Task goal
For the entries below, print exactly the lines between the line holding "386Q301 374 313" and the line holding "602C350 640 320", inclusive, and nothing else.

[Records to use — start]

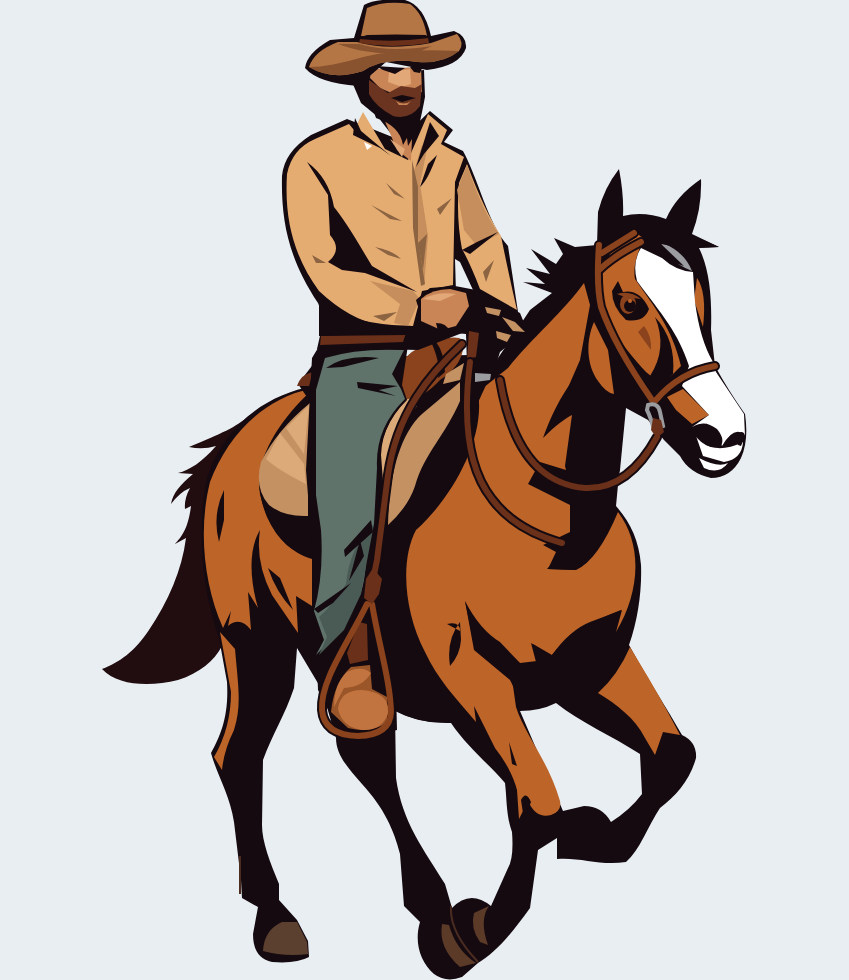
<!DOCTYPE html>
<html lang="en">
<head>
<meta charset="utf-8">
<title>Cowboy on horseback</title>
<style>
:root{--sky:#e8eef2;--ink:#160a11;--maroon:#210c10;--coat:#bd6428;--coat-shade:#8a431c;--shirt:#e5ac72;--shirt-shade:#c58e5c;--fold:#8c6442;--hat:#b57645;--hat-shade:#8a5330;--skin:#c98556;--skin-light:#e3a878;--beard:#6a3420;--denim:#5f736b;--denim-shade:#4a5b55;--saddle:#c49163;--saddle-light:#dbaa78;--leather:#6a3019;--boot:#c27440;--boot-shade:#9a5529;--blaze:#fff;--steel:#9b9ca0}
html,body{margin:0;height:100%;overflow:hidden;background:var(--sky)}
svg{display:block;width:849px;height:980px}
.ink{fill:var(--ink)}.maroon{fill:var(--maroon)}.coat{fill:var(--coat)}.coat-shade{fill:var(--coat-shade)}
.shirt{fill:var(--shirt)}.shirt-shade{fill:var(--shirt-shade)}.fold{fill:var(--fold)}
.hat{fill:var(--hat)}.hat-shade{fill:var(--hat-shade)}.skin{fill:var(--skin)}.skin-light{fill:var(--skin-light)}.beard{fill:var(--beard)}
.denim{fill:var(--denim)}.denim-shade{fill:var(--denim-shade)}.saddle{fill:var(--saddle)}.saddle-light{fill:var(--saddle-light)}
.leather{fill:var(--leather)}.boot{fill:var(--boot)}.boot-shade{fill:var(--boot-shade)}.blaze{fill:var(--blaze)}.steel{fill:var(--steel)}
.strap-edge,.strap{fill:none;stroke-linecap:round;stroke-linejoin:round}
.strap-edge{stroke:var(--ink);stroke-width:10}.strap{stroke:var(--leather);stroke-width:6}
</style>
</head>
<body>
<svg viewBox="0 0 849 980" role="img" aria-label="Cowboy in a tan shirt and hat riding a chestnut horse">
<rect width="849" height="980" fill="var(--sky)"/>

<g id="tail">
<path class="maroon" d="M250 415C235 428 222 433 189 447Q203 450 216 446C202 462 190 470 178 473L193 474C180 485 173 493 171 504Q180 492 190 488Q184 499 185 509L191 506C188 530 181 537 175 544L186 538C182 570 168 602 149 630C134 652 120 662 102 669C118 686 150 687 178 680C200 673 214 661 222 646L240 600Z"/>
</g>

<g id="horse-outline" class="ink">
<path d="M314 386C262 395 222 430 207 478C196 530 202 590 219 638L227 682C229 715 221 735 211 753C217 775 230 795 234 822L241 880L242 898L258 907L253 934Q253 958 272 962Q296 964 309 957L308 941L297 920L279 900V884C270 862 262 842 262 825L263 760C272 735 285 715 294 688L297 648L322 690L336 738C336 755 348 768 362 784C384 808 394 830 400 854L404 906L420 922C414 942 420 962 434 974Q446 983 462 977L478 963C494 954 510 936 530 908L538 850L557 838V859C580 857 600 866 626 862C640 850 648 826 660 808C676 796 690 780 696 758Q697 742 682 735C668 710 648 680 629 645C638 620 642 590 641 565C639 540 630 522 616 506L626 400L500 360Z"/>
<path d="M490 370L530 310L552 293L523 282L545 284L526 268L550 274L531 249L556 264L563 254L554 238L575 247L597 245L598 212Q604 188 619 169Q624 195 623 216Q644 211 666 219Q676 196 701 179Q702 208 692 234L719 247L699 248C710 270 712 300 711 330L715 366Q728 390 745 414Q749 440 741 458Q731 478 711 478Q689 473 680 456L664 440L648 420L626 408L620 470L612 510Q600 568 576 571Q530 560 500 500Z"/>
</g>
<path fill="var(--sky)" d="M395 711Q420 724 451 723C468 748 490 765 505 783C507 800 506 815 512 832Q514 858 508 868L491 906Q470 889 452 908L445 884C424 850 402 822 396 778ZM520 711Q540 711 556 703C580 722 612 736 640 754L642 794Q630 810 611 822Q602 806 584 806L563 811Z"/>

<g id="horse-coat" class="coat">
<path d="M310 389C262 399 227 437 210 482C198 530 204 585 223 628L231 611L228 626Q240 616 251 630L248 592L258 608C250 580 248 550 260 530Q255 562 272 595L298 633L296 596L312 606V559C288 552 268 530 260 494C254 457 282 418 310 392Z"/>
<path d="M220 632L235 649C238 685 242 705 234 730Q224 750 222 770L214 757Q231 728 231 692Z"/>
<path d="M478 392C486 440 450 500 416 530C400 560 404 612 425 652C438 680 455 697 476 722L474 706L495 748Q512 770 517 790L519 819L528 801Q536 819 551 815Q562 811 560 801C548 760 525 735 516 707L512 679L473 640L465 601Q480 630 500 642L520 663L537 661L533 644L552 655Q570 630 590 622L622 610L616 632C640 592 643 545 618 512Q598 560 576 570L548 569L556 552L543 545L570 532V505L528 484L540 462L566 470L588 382L560 406L580 360L590 305L584 283C565 310 530 340 508 368Z"/>
<path d="M630 647C645 672 662 700 680 735L663 732L655 755L645 738C635 718 616 704 598 693Q618 675 630 647Z"/>
<path d="M594 322C586 340 586 364 598 381Q606 393 614 394L608 350Z"/>
<path d="M599 278C608 252 618 241 634 231L644 239Q632 262 635 279C655 308 672 328 681 366L662 385L646 372C624 348 606 327 599 278Z"/>
<path d="M697 278Q707 292 703 327L694 300ZM667 397L683 389L709 415L692 424L676 410Z"/>
</g>
<g id="coat-shadows" class="ink">
<path d="M586 366C570 380 555 405 543 438C556 425 566 418 572 415L565 466L571 490L616 488L622 410L594 393Z"/>
<path d="M571 496L614 490L608 516Q598 560 575 570L547 569L564 550L545 545L572 535Z"/>
<path d="M465 601Q475 630 503 650L521 664L536 662L531 643L551 656Q574 628 621 610L613 640Q604 662 590 684L558 700H520L510 680L474 650Z"/>
<path d="M460 622Q446 640 450 666Q460 655 461 640ZM447 624Q460 621 460 631ZM422 475L434 472L421 499ZM509 742L517 766L512 764ZM521 800Q526 790 531 802L524 820ZM224 490Q212 515 219 542L224 520ZM268 568Q276 592 293 610L280 578Z"/>
<path d="M655 317Q676 340 673 374L660 390L650 376Q668 348 655 317Z"/>
</g>

<g id="horse-head">
<path class="blaze" d="M641 248L662 258Q676 271 693 272L695 302Q700 340 713 362L716 372L744 414L745 436Q735 424 722 446Q710 416 692 427L709 415L682 386L689 366C678 332 662 315 637 281Q632 262 641 248Z"/>
<path class="blaze" d="M696 436Q712 457 743 442Q742 459 724 462L703 456Z"/>
<path class="ink" d="M694 427Q704 419 717 429Q726 440 720 447Q708 450 696 437ZM736 434Q744 429 745 436L741 446Q733 444 736 434Z"/>
<path class="blaze" d="M699 458Q718 468 728 463Q719 475 704 468Z"/>
<path class="steel" d="M660 248Q674 264 692 271Q684 251 662 243Z"/>
<path class="ink" d="M638 222Q670 224 719 247L696 248Q706 264 704 274Q690 248 661 244L684 266Q655 258 648 244Z"/>
<path class="ink" d="M618 281L623 292Q640 289 649 309Q644 323 626 320Q612 307 612 291Z"/>
<ellipse class="coat-shade" cx="628" cy="304" rx="8" ry="10"/><circle class="ink" cx="630" cy="306" r="6"/><circle class="coat" cx="630" cy="301" r="2"/>
<path class="coat-shade" d="M617 294Q630 290 641 299L625 297ZM644 326Q652 336 651 350L638 332Z"/>
</g>

<g id="saddle">
<path class="ink" d="M298 384L318 358L470 355L492 372L470 420L436 482L411 520Q400 560 408 620L440 690L452 722Q420 725 394 710L320 650L313 558Q283 552 267 517Q252 480 266 452L309 400Z"/>
<path class="saddle" d="M310 403Q277 430 261 462Q254 488 269 505Q284 517 308 516V460Z"/>
<path class="saddle-light" d="M309 405L286 428L304 454ZM280 433L304 464L306 484Q278 470 266 459Z"/>
<path class="saddle" d="M460 382L422 414C398 436 389 480 388 525Q408 507 415 486C424 454 446 434 460 401Z"/>
<path class="saddle-light" d="M415 392Q382 420 381 455L383 481Q389 440 417 406Z"/>
<path class="leather" d="M297 386Q301 374 313 372L309 386Z"/>
<path class="coat-shade" d="M397 383Q398 350 434 343Q454 334 463 340Q466 363 440 380Q417 405 397 397Z"/>
<path class="ink" d="M432 344Q441 365 438 378L445 372Q444 352 436 342Z"/>
<path class="saddle" d="M446 374L464 363L460 380L443 384Z"/>
<path class="steel" d="M475 373L491 374L490 380L475 382Z"/>
</g>

<g id="rider-leg">
<path class="ink" d="M312 358L318 348L408 345L402 385L407 400Q378 428 379 470L380 530L367 606L375 650L396 690L397 730L345 742L318 690L313 560L306 470Z"/>
<path class="denim" d="M325 358Q357 348 404 350L392 374L401 389L405 399Q375 428 377 468L374 524C364 550 368 575 360 595L341 630L316 655L324 640L314 611Q324 575 321 530L316 495V390Z"/>
<path class="denim-shade" d="M374 524Q350 545 346 584Q332 606 319 617L327 637L319 655L344 630L361 594Q367 560 374 524Z"/>
<path class="ink" d="M326 368Q346 354 379 358L343 367ZM357 382L398 386L379 390L396 396L358 388ZM371 520L344 550L345 557L373 532ZM314 609L351 583L333 603L318 613ZM360 540L349 581L364 556Z"/>
</g>

<g id="boot-and-stirrup">
<path class="strap-edge" stroke-width="13" d="M368 602C350 640 320 680 322 710Q324 735 358 736Q390 735 391 712C390 680 380 650 372 604"/>
<path class="boot-shade" d="M351 667L370 665L372 689L387 697V722Q372 734 348 728L331 712Q334 682 351 667Z"/>
<path class="boot" d="M347 672Q362 665 371 673Q363 687 344 688L334 707Q334 684 347 672ZM338 709Q340 690 362 690Q388 692 389 712Q382 731 362 730Q342 727 338 709Z"/>
<path class="leather" d="M347 653L359 622L367 624L368 660L350 664Z"/>
<path class="strap" style="stroke:var(--coat-shade)" d="M367 604C350 640 320 680 322 710Q324 735 358 736Q390 735 391 712C390 680 380 650 372 604"/>
<path class="strap-edge" d="M462 344C430 374 397 412 388 475L377 560L370 595"/>
<path class="strap" d="M462 344C430 374 397 412 388 475L377 560L370 595"/>
<path class="leather" d="M366 579L373 568L382 579L379 594L372 604L364 598Z"/>
</g>

<g id="rider-torso">
<path class="ink" d="M347 119L311 135Q284 152 282 176C281 220 288 258 318 303L324 318L317 349Q360 348 418 350L470 330L518 312L508 246C488 224 478 178 463 151L444 142L453 130L430 111L400 140Z"/>
<path fill="var(--sky)" d="M455 259L460 262L473 290L456 293Z"/>
<path class="shirt" d="M349 124L315 139Q292 149 287 174C284 222 295 258 319 291Q350 320 380 325L413 326L422 291L453 285L455 182L464 157L441 144L447 130L428 114L408 160L385 149L363 112L354 130Z"/>
<path class="shirt" d="M459 183Q456 218 462 249Q470 263 480 289L517 310Q508 271 501 236Q484 210 467 164Z"/>
<path class="shirt-shade" d="M457 190L467 165Q482 210 499 234L477 246L464 230ZM408 326L420 299L413 291L370 281L400 304L394 323ZM413 174L422 145L427 149L420 184L428 236L424 288L416 220Z"/>
<path class="ink" d="M307 162Q329 178 334 207Q346 222 363 251L372 266L417 292L365 273L342 270L328 262Q343 250 330 235L328 195ZM477 242L498 232L470 254L462 250ZM437 155Q428 180 420 187L428 164ZM355 118L361 131L391 156L380 148L353 135ZM430 122L416 167L424 154L439 136Z"/>
<path class="fold" d="M371 205L402 221L390 219ZM375 247Q394 251 401 259L388 255ZM386 183L405 199L394 194ZM373 316L397 312L384 321ZM437 209L452 198L440 215ZM418 243L427 234L423 270ZM312 255L326 263L316 263ZM483 272L494 260L486 282Z"/>
<path class="fold" d="M412 160L418 187V240L425 284L421 286L413 228Z"/>
<path class="leather" d="M321 336L406 333L403 342L320 345Z"/>
<path class="ink" d="M319 301Q350 325 412 326L407 335L319 336Z"/>
</g>

<g id="rider-head">
<path class="ink" d="M352 82L366 75L424 70L425 97Q422 113 417 135L402 148L378 117L361 103Z"/>
<path class="skin" d="M384 119L405 122L408 146L412 139L411 161L397 150Z"/>
<path class="skin-light" d="M390 139L405 149L402 157Z"/>
<path class="ink" d="M369 98Q392 120 421 105L416 122L403 145Q400 126 376 118Z"/>
<path class="skin" d="M371 69L421 67L422 92L398 96L380 88L370 78Z"/>
<path class="skin-light" d="M389 72L410 69L411 84L402 87L388 82Z"/>
<path class="ink" d="M376 66L405 68L395 74L383 70ZM410 67L423 66L420 73L414 72Z"/>
<path class="beard" d="M369 80L388 93L401 86L415 88L422 84L420 106Q410 120 393 116Q375 106 369 94Z"/>
<path class="ink" d="M391 98L402 95L416 98L402 102Z"/>
<path class="skin" d="M396 101Q404 106 411 101L407 105H399Z"/>
<path class="blaze" d="M364 142L372 146L367 150Z"/>
</g>

<g id="hat">
<path class="ink" d="M305 68Q307 53 330 40L354 38L364 5Q376-2 405 0Q424 5 431 36L454 31Q467 36 466 48Q460 66 427 70L386 62L358 86Q318 83 305 68Z"/>
<path class="hat" d="M309 67Q314 51 338 42L357 42Q386 51 431 43L457 34Q465 43 459 51Q443 64 418 62Q383 57 363 71Q333 81 309 67ZM367 8Q385 0 410 4Q423 13 427 36Q395 39 361 36Z"/>
<path class="hat-shade" d="M338 44L359 44Q390 53 432 46L414 54Q365 55 338 44ZM309 67Q330 67 363 57Q400 48 459 51Q443 64 418 62Q383 57 363 71Q333 81 309 67Z"/>
<path class="leather" d="M360 39Q393 43 428 38L429 43Q392 49 359 43Z"/>
<path class="ink" d="M367 35Q395 34 426 35L428 38Q395 40 361 37Z"/>
</g>

<g id="hands">
<path class="ink" d="M416 300L430 288L455 286L476 290L520 313L527 330L500 352L493 374L467 365L466 334L425 330Z"/>
<path class="skin" d="M421 299Q432 289 450 289L466 293L469 306L456 326L441 330L421 321Z"/>
<path class="skin-light" d="M423 299Q437 291 456 294L440 301Z"/>
<path class="ink" d="M436 323Q447 323 449 331L438 331Z"/>
<path class="saddle" d="M485 307L501 310L499 316L487 313ZM502 317L515 322L525 332L513 331ZM496 331L511 335L507 342L497 338Z"/>
<path class="leather" d="M469 331L479 333L476 357L467 359Z"/>
</g>

<g id="bridle-and-reins">
<g class="strap-edge">
<path id="rein-near" d="M470 362C464 410 465 465 492 499Q515 530 562 543"/>
<path id="rein-far" d="M500 380C510 440 535 484 585 488Q628 490 657 437"/>
<path id="cheek-strap" d="M599 245Q596 285 601 307Q614 345 652 400"/>
<path id="brow-band" d="M599 270Q615 255 641 242"/>
<path id="crown-strap" d="M602 253L634 233"/>
<path id="nose-band" d="M656 400Q680 372 715 366"/>
</g>
<g class="strap">
<use href="#rein-near"/><use href="#rein-far"/><use href="#cheek-strap" style="stroke:var(--coat-shade)"/><use href="#brow-band" style="stroke:var(--coat-shade)"/><use href="#crown-strap" style="stroke:var(--coat-shade)"/><use href="#nose-band" style="stroke:var(--coat-shade)"/>
</g>
<path fill="none" stroke="var(--steel)" stroke-width="4" d="M648 405Q658 402 660 412L663 426L654 430Q651 418 647 410Z"/>
<path class="leather" d="M653 418L661 420L664 432L657 438L651 430Z"/>
</g>

<g id="hooves">
<path fill="#5b4030" d="M263 951Q264 930 282 922L297 922L307 942L308 954Q285 957 263 951Z"/>
<path fill="#5b3a28" d="M442 924Q438 948 460 967L476 963Q456 950 449 925ZM474 913L489 906Q479 920 488 945L480 942Q470 928 474 913Z"/>
<path fill="none" stroke="#4a2c20" stroke-width="2" d="M451 906Q449 932 478 962M240 856V894"/>
</g>
</svg>
</body>
</html>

[Records to use — finish]

Reply
<path class="leather" d="M297 386Q301 374 313 372L309 386Z"/>
<path class="coat-shade" d="M397 383Q398 350 434 343Q454 334 463 340Q466 363 440 380Q417 405 397 397Z"/>
<path class="ink" d="M432 344Q441 365 438 378L445 372Q444 352 436 342Z"/>
<path class="saddle" d="M446 374L464 363L460 380L443 384Z"/>
<path class="steel" d="M475 373L491 374L490 380L475 382Z"/>
</g>

<g id="rider-leg">
<path class="ink" d="M312 358L318 348L408 345L402 385L407 400Q378 428 379 470L380 530L367 606L375 650L396 690L397 730L345 742L318 690L313 560L306 470Z"/>
<path class="denim" d="M325 358Q357 348 404 350L392 374L401 389L405 399Q375 428 377 468L374 524C364 550 368 575 360 595L341 630L316 655L324 640L314 611Q324 575 321 530L316 495V390Z"/>
<path class="denim-shade" d="M374 524Q350 545 346 584Q332 606 319 617L327 637L319 655L344 630L361 594Q367 560 374 524Z"/>
<path class="ink" d="M326 368Q346 354 379 358L343 367ZM357 382L398 386L379 390L396 396L358 388ZM371 520L344 550L345 557L373 532ZM314 609L351 583L333 603L318 613ZM360 540L349 581L364 556Z"/>
</g>

<g id="boot-and-stirrup">
<path class="strap-edge" stroke-width="13" d="M368 602C350 640 320 680 322 710Q324 735 358 736Q390 735 391 712C390 680 380 650 372 604"/>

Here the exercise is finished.